        larsonjs
  • Through the Lens of Convergence

    Thanks Charles. I always appreciate someone taking the time to ferret out issues such as the potential low of 1.5 hours of battery life. I took a look at the Twist and the HP Revolve through a different lens here-
    http://blog.parts-people.com/2012/12/07/lenovo-thinkpad-twist-hp-elitebook-revolve-revive-a-classic-dance-the-twist/
    I fully understand if you don't want to approve this post, but at least you can take a look at my thoughts on convergence with 20+ articles that somehow got around to relating to that trend.
    ---Wordman
    https://plus.google.com/114660584480111918841/about
    Paul B. Wordman
  • I also think your assessment was fair

    Kymano
    • Finger slip, unfinished comment.

      7.0

      Honest judgement is what makes the reviews applicable. The customer not the manufacturer. There are apparently many unwarranted opinionated avengers out there. From the business perspective I want functionality, reliability, versatility. and most important price. Some people have to criticize because they want to impress others. They don't impress me. For ZDNET and Charles sake I concur. Lenovo is better capable but for price it may suit another. No one is capable of excellent in my book "Very good" is fair and honest, some people like to ass-kiss.
      Kymano
  • Played with a twist great form factor seemed slower

    6.0

    than similar priced laptops.

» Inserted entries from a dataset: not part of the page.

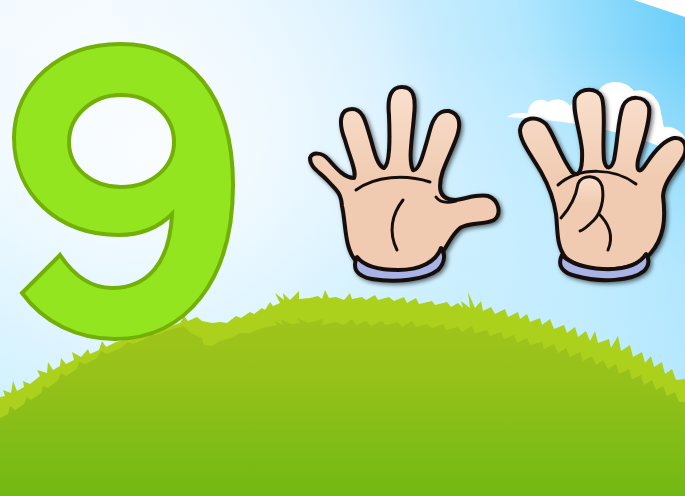
<!DOCTYPE html>
<html lang="en">
<head>
<meta charset="utf-8">
<title>Counting to nine</title>
<style>
:root {
  --sky-pale: #f3faff; --sky-soft: #d5f0fe; --sky-mid: #b2e7fe; --sky-deep: #6dcffa;
  --nine: #93e61f; --nine-edge: #72b006;
  --grass-back: #abd11d; --hill-top: #9fc41a; --hill-low: #72b814;
  --skin: #f0cbb1; --skin-light: #fadfcd; --ink: #15100e; --cuff: #a9b3e6;
}
html, body { margin: 0; overflow: hidden; }
.card { width: 685px; height: 496px; overflow: hidden; }
.card svg { display: block; }
.nine { fill: var(--nine); stroke: var(--nine-edge); stroke-width: 4; fill-rule: evenodd; }
.hand { stroke: var(--ink); stroke-width: 4; stroke-linejoin: round; stroke-linecap: round; fill: none; filter: url(#hand-shadow); }
.hand .skin { fill: url(#skin-shade); }
.hand .cuff { fill: var(--cuff); }
.hand .crease { stroke-width: 3; }
.grass { fill: var(--grass-back); }
</style>
</head>
<body>
<main class="card">
<svg width="685" height="496" viewBox="0 0 685 496" role="img" aria-label="The number nine with two hands showing five and four fingers above a grassy hill">
  <defs>
    <linearGradient id="sky" gradientUnits="userSpaceOnUse" x1="150" y1="190" x2="690" y2="60">
      <stop offset="0" stop-color="var(--sky-pale)"/>
      <stop offset=".45" stop-color="var(--sky-soft)"/>
      <stop offset=".72" stop-color="var(--sky-mid)"/>
      <stop offset="1" stop-color="var(--sky-deep)"/>
    </linearGradient>
    <linearGradient id="haze" x1="0" y1="0" x2="0" y2="1">
      <stop offset=".1" stop-color="#e4f6ff" stop-opacity="0"/>
      <stop offset=".55" stop-color="#caefff" stop-opacity=".65"/>
      <stop offset="1" stop-color="#bdebff" stop-opacity=".8"/>
    </linearGradient>
    <radialGradient id="glow" gradientUnits="userSpaceOnUse" cx="150" cy="150" r="300">
      <stop offset="0" stop-color="#fafdff"/>
      <stop offset="1" stop-color="#f3faff" stop-opacity="0"/>
    </radialGradient>
    <linearGradient id="hill" gradientUnits="userSpaceOnUse" x1="0" y1="320" x2="0" y2="496">
      <stop offset="0" stop-color="var(--hill-top)"/>
      <stop offset=".3" stop-color="#97c21a"/>
      <stop offset="1" stop-color="var(--hill-low)"/>
    </linearGradient>
    <linearGradient id="skin-shade" x1="0" y1="0" x2="0" y2="1">
      <stop offset="0" stop-color="var(--skin-light)"/>
      <stop offset=".5" stop-color="var(--skin)"/>
      <stop offset="1" stop-color="var(--skin)"/>
    </linearGradient>
    <filter id="hand-shadow" x="-10%" y="-10%" width="125%" height="125%">
      <feDropShadow dx="2" dy="2" stdDeviation="2" flood-color="#000" flood-opacity=".55"/>
    </filter>
  </defs>

  <g id="sky-area">
    <rect width="685" height="496" fill="url(#sky)"/>
    <rect width="685" height="496" fill="url(#haze)"/>
    <rect width="685" height="496" fill="url(#glow)"/>
    <path d="M634 0H685V17Z" fill="#fff"/>
    <path fill="#fff" d="M507 117C514 112 522 113 528 113C528 102 540 96 548 102C556 97 566 100 570 106C576 95 588 92 597 94C603 78 625 79 634 91C648 87 661 99 661 114C663 118 662 122 664 127C673 126 680 131 685 137V158C660 144 626 134 592 127C564 121 536 119 507 117Z"/>
  </g>

  <g id="hill-area">
    <path class="grass" d="M0 397L5 396L3 390L11 393L13 381L17 391L24 387L23 381L30 384L40 376L37 370L47 373L48 362L53 370L60 366L61 358L66 364L74 360L72 352L81 357L88 349L90 354L99 350L102 341L106 347L116 342L130 338L146 333L165 328L180 323L184 316L188 321L197 317L202 321L212 323L220 322L227 323L236 316L241 318L250 312L254 314L262 308L265 310L270 302L273 306L280 303L275 293L284 300L283 293L290 300L299 291L299 299L310 298L318 296L322 299L325 290L329 298L336 297L344 300L350 293L352 299L362 297L366 300L375 295L378 300L389 297L394 301L404 297L407 303L416 298L419 304L432 301L435 305L447 302L451 307L458 303L463 308L461 301L470 308L468 292L475 308L481 301L483 311L491 307L495 314L505 309L508 317L518 312L520 319L527 314L530 322L540 318L542 325L550 319L554 329L564 325L567 333L575 327L578 337L586 331L590 341L595 331L598 343L609 339L611 348L618 336L621 351L630 345L633 357L642 352L645 363L651 356L654 367L662 362L665 374L672 369L676 380L685 379V496H0Z"/>
    <path fill="url(#hill)" d="M0 418L8 414L10 406L15 410L24 404L27 397L31 400L41 393L43 386L48 388L58 380L61 373L66 376L77 369L79 362L85 364L97 358L101 351L107 354L121 348L128 342L133 344L147 338L150 333L156 335L172 329L184 326L191 333L202 338L204 345L212 346L220 341L231 338L240 333L250 333L262 328L277 325L275 321L283 325L281 319L291 324L300 323L297 318L308 323L323 319L322 325L336 322L344 325L352 319L356 325L366 321L371 326L381 321L386 325L398 322L402 327L412 321L416 327L427 324L432 328L443 324L446 330L458 327L462 332L472 326L475 333L487 330L490 336L501 332L504 339L514 335L517 343L527 338L530 345L542 342L544 349L554 344L558 353L566 348L570 357L580 352L583 361L592 356L596 365L603 360L608 369L616 364L619 374L629 369L632 379L641 375L644 385L652 380L656 390L663 386L667 396L675 392L679 402L685 402V496H0Z"/>
  </g>

  <path class="nine" d="M172 214C158 228 140 235 119 235C58 235 14 194 14 138C14 84 60 44 120 44C190 44 233 96 233 185C233 280 186 339 115 339C78 339 44 323 22 293L60 255C74 276 92 288 112 288C148 288 170 262 172 214ZM69 142C69 116 92 95 121 95C151 95 174 116 174 142C174 168 151 187 121 187C92 187 69 168 69 142Z"/>

  <g class="hand" id="open-hand">
    <path class="skin" d="M342 206C341 192 336 190 328 181C320 172 310 168 310 158C312 152 322 152 328 159C336 168 344 178 354 178C357 172 350 158 345 140C338 122 340 109 352 109C364 109 366 124 371 140C375 155 378 166 384 168C390 164 390 140 389 115C387 95 392 87 402 87C414 87 416 98 414 116C412 140 408 160 413 170C419 172 424 152 430 130C434 115 440 110 449 111C461 114 461 126 456 139C449 158 440 172 440 186C440 196 446 200 456 200C468 198 478 194 488 196C499 200 502 214 494 220C484 225 470 222 460 228C450 236 446 250 438 258C425 274 375 276 357 262C344 250 346 222 342 206Z"/>
    <path class="cuff" d="M357 257C352 268 356 276 372 279C395 283 425 280 438 270C446 262 445 252 441 248C436 262 420 270 398 270C378 270 364 266 357 257Z"/>
    <path class="crease" d="M356 190C375 176 405 174 430 182M403 200C392 214 388 232 397 250M436 197C440 203 448 203 456 201"/>
  </g>

  <g class="hand" id="four-finger-hand">
    <path class="skin" d="M556 214C554 200 550 188 541 172C532 156 520 142 520 130C522 117 536 115 546 124C554 134 560 156 572 172C578 178 583 172 582 150C580 130 572 110 575 98C580 87 598 87 602 98C606 112 602 140 604 160C606 170 611 170 614 160C618 140 618 118 623 106C628 95 645 95 649 107C651 120 642 145 638 160C636 172 640 174 646 164C654 152 664 140 674 138C684 137 688 146 684 156C678 168 664 180 663 196C666 220 664 238 650 254C630 274 585 274 566 258C556 246 558 230 556 214Z"/>
    <path class="cuff" d="M562 255C557 265 562 273 576 276C600 283 632 281 644 271C650 265 649 258 646 254C639 265 624 270 603 269C584 268 571 264 562 255Z"/>
    <path class="crease" d="M558 185C580 166 615 168 636 184M597 212C610 224 614 236 608 250"/>
    <path class="crease skin" d="M561 218C570 208 576 196 578 184C582 174 598 174 602 186C605 200 600 214 594 220C588 226 584 230 580 231"/>
  </g>
</svg>
</main>
</body>
</html>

I asked the salesperson to reboot it for the poor thing just looped and never managed to complete boot. Once they work out thee bugs I'm in
    tech_walker